“I decided to run a programming club”

My school, Ursuline College in Sligo, encourages 5th year students to run lunchtime clubs for first years to help them settle in and make new friends. Around a quarter of my year ended up running a club, which varied from Gaelic to Japanese, Music to Basketball, Quiz to Harry Potter…I decided to run a programming club.

 

 

Programming is something none the students would be introduced to at school  so, I thought that this was a really good opportunity to get a group of girls excited about coding! Being the only person in my year who can code, I had to run it on my own. I was a bit nervous before the very first session – what if no one showed up? It turned out I had no reason to worry – there were more first years than computers on the first day!

The enthusiasm from the girls really surprised me – in a good way. We hear so much about the lack of girls studying STEM subjects, but  this group of enthusiastic first years returned, week in, week out, to the computer room to learn how to code – and to ask me when I was going to teach them how to hack Facebook!

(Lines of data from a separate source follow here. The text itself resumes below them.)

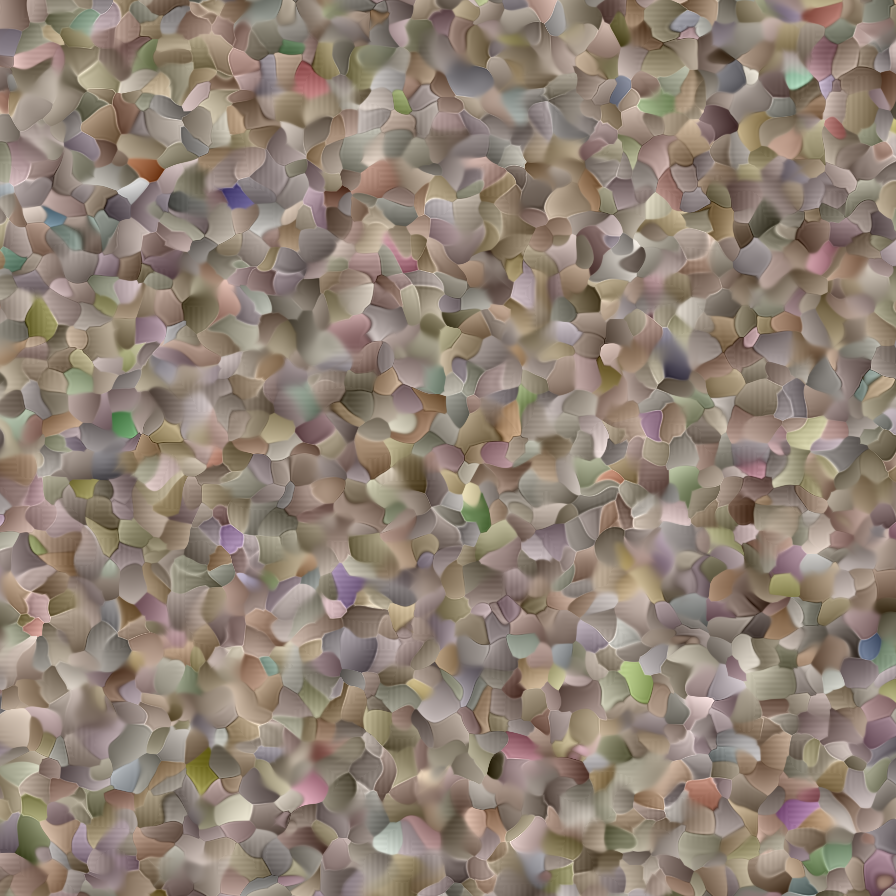
This texture is drawn by a WebGL 1 fragment shader. Its source:

```glsl
precision highp float;
// Mosaic of small, curved, pebble-like patches in muted beige, grey and brown.
// A weighted Voronoi with per-cell metrics gives arcs and blocks; the blend
// sharpness varies over the plane, so edges run from crisp to dissolved.
uniform vec2 u_resolution;

const float CELLS = 39.0;         // patches across the canvas
const float WARP = 0.34;          // bending of the outlines, in cells
const float SOFT_BLEND = 7.0;     // sharpness where patches melt together
const float CRISP_BLEND = 36.0;   // sharpness where patches are cut
const float SHADING = 0.20;       // brightness slope inside a patch
const float CONTRAST = 0.74;      // spread around the mean colour
const float TINT = 0.06;          // usual hue shift of a patch
const float RARE_TINT = 0.26;     // hue shift of the few vivid patches
const float SEAM_STRENGTH = 0.26; // thin light or dark seams
const float SEAM_RINGS = 17.0;    // fine echoes beside a seam
const float RIPPLE = 0.016;       // faint fine hatching
const float RIPPLE_FREQ = 4.3;    // hatching lines per cell

const vec3 MEAN = vec3(0.57, 0.515, 0.465);
const vec3 STONE = vec3(0.60, 0.55, 0.51);
const vec3 SLATE = vec3(0.50, 0.46, 0.45);
const vec3 OCHRE = vec3(0.56, 0.48, 0.39);
const vec3 UMBER = vec3(0.43, 0.37, 0.33);
const vec3 PEARL = vec3(0.76, 0.71, 0.67);
const vec3 SAND = vec3(0.70, 0.63, 0.51);

vec3 hash3(vec2 p) {
  vec3 q = vec3(dot(p, vec2(127.1, 311.7)), dot(p, vec2(269.5, 183.3)),
                dot(p, vec2(419.2, 371.9)));
  return fract(sin(q) * 43758.5453);
}

// Smooth value noise, three channels
vec3 noise3(vec2 p) {
  vec2 i = floor(p), f = fract(p);
  f = f * f * (3.0 - 2.0 * f);
  return mix(mix(hash3(i), hash3(i + vec2(1.0, 0.0)), f.x),
             mix(hash3(i + vec2(0.0, 1.0)), hash3(i + 1.0), f.x), f.y);
}

// Pick a base colour by its share, then add a tint that is seldom strong
vec3 patchColor(vec2 id) {
  vec3 pick = hash3(id + 17.3);
  vec3 tint = hash3(id + 51.9) - 0.5;
  vec3 c = STONE;
  if (pick.x > 0.28) c = SLATE;
  if (pick.x > 0.48) c = OCHRE;
  if (pick.x > 0.68) c = UMBER;
  if (pick.x > 0.82) c = PEARL;
  if (pick.x > 0.91) c = SAND;
  c = MEAN + (c - MEAN) * vec3(CONTRAST, CONTRAST, CONTRAST * 1.1);
  c += tint * vec3(1.0, 0.8, 1.1) * (TINT + RARE_TINT * pow(pick.y, 8.0));
  // rare glints and deep shadows
  c += 0.16 * step(0.96, pick.z) - 0.15 * step(pick.z, 0.03);
  return c;
}

// Squared distance in the cell's own metric: turned ellipse or block
float patchDistance(vec2 r, vec3 shape) {
  float angle = 6.2832 * shape.x;
  vec2 axis = vec2(cos(angle), sin(angle));
  vec2 e = vec2(dot(r, axis), dot(r, vec2(-axis.y, axis.x)));
  e *= vec2(0.8, 1.22);
  float side = max(abs(r.x), abs(r.y));
  float d = mix(dot(e, e), 1.25 * side * side, step(0.72, shape.z));
  return d * mix(0.65, 1.8, shape.y * shape.y);
}

void main() {
  vec2 uv = gl_FragCoord.xy / min(u_resolution.x, u_resolution.y);
  vec2 grid = uv * CELLS;
  vec2 p = grid + WARP * (2.0 * noise3(grid * 0.9 + 7.0).xy - 1.0);
  vec3 field = noise3(grid * 0.8 + 31.0);
  float crisp = smoothstep(0.2, 0.6, field.x);
  float blend = mix(SOFT_BLEND, CRISP_BLEND, crisp);

  // Blend all nearby patches, keeping the two nearest distances
  vec2 base = floor(p);
  vec3 sum = vec3(0.0);
  float total = 0.0, nearest = 9.0, second = 9.0;
  for (int y = -2; y <= 2; y++) {
    for (int x = -2; x <= 2; x++) {
      vec2 id = base + vec2(float(x), float(y));
      vec2 r = p - id - 0.04 - 0.92 * hash3(id).xy;
      vec3 shape = hash3(id + 83.7);
      float d = patchDistance(r, shape);
      float w = exp(-blend * d);
      float lightAngle = 6.2832 * hash3(id + 29.1).z;
      float slope = dot(r, vec2(cos(lightAngle), sin(lightAngle)));
      sum += w * (patchColor(id) + SHADING * slope);
      total += w;
      second = min(second, max(nearest, d));
      nearest = min(nearest, d);
    }
  }
  vec3 color = sum / total;

  // Thin ringing seams on the crisp edges, drifting between light and dark
  float gap = second - nearest;
  float seam = exp(-9.0 * gap) * cos(SEAM_RINGS * gap);
  color += SEAM_STRENGTH * seam * crisp * (2.0 * field.y - 1.0);

  // Faint hatching, upright or level by region
  float across = mix(grid.x, grid.y, step(0.42, field.z));
  float hatch = smoothstep(0.4, 0.75, noise3(grid * 0.6 + 63.0).x);
  color += RIPPLE * hatch * sin(6.2832 * RIPPLE_FREQ * across);

  gl_FragColor = vec4(clamp(color, 0.0, 1.0), 1.0);
}
```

My club was one of the only ones to run right till the end of the school year and ended up being one of the overall favourite clubs for first years. I had put a lot of work into ensuring that the
club was both enjoyable and informative so hearing that they looked forward to coming every week was just fantastic for me.

I am so proud of all the girls in my club. None of them could write a single line of code in September, but by the end of the year they had all achieved a really high proficiency in programming.

They made their own websites, designed an app and took part in the Hour Of Code Challenges. They learned about (ethical!) hacking and even about algorithms. We had an event for the European
Day of Code, a Coding Competition/Party to raise money for Trocaire, and every single one of them entered the Apps For Gaps competition.

If you are able to code and you can give up one of your lunchtimes a week, I would highly encourage you to consider establishing a programming club in your own
school.

It’s a really rewarding experience and teaches a skill that is becoming essential, yet still doesn’t appear on the Irish syllabus.

Coding is the language of the future, and we need to give young people the chance to learn it.

Aoife Ní Chiaráin,
Sligo, Ireland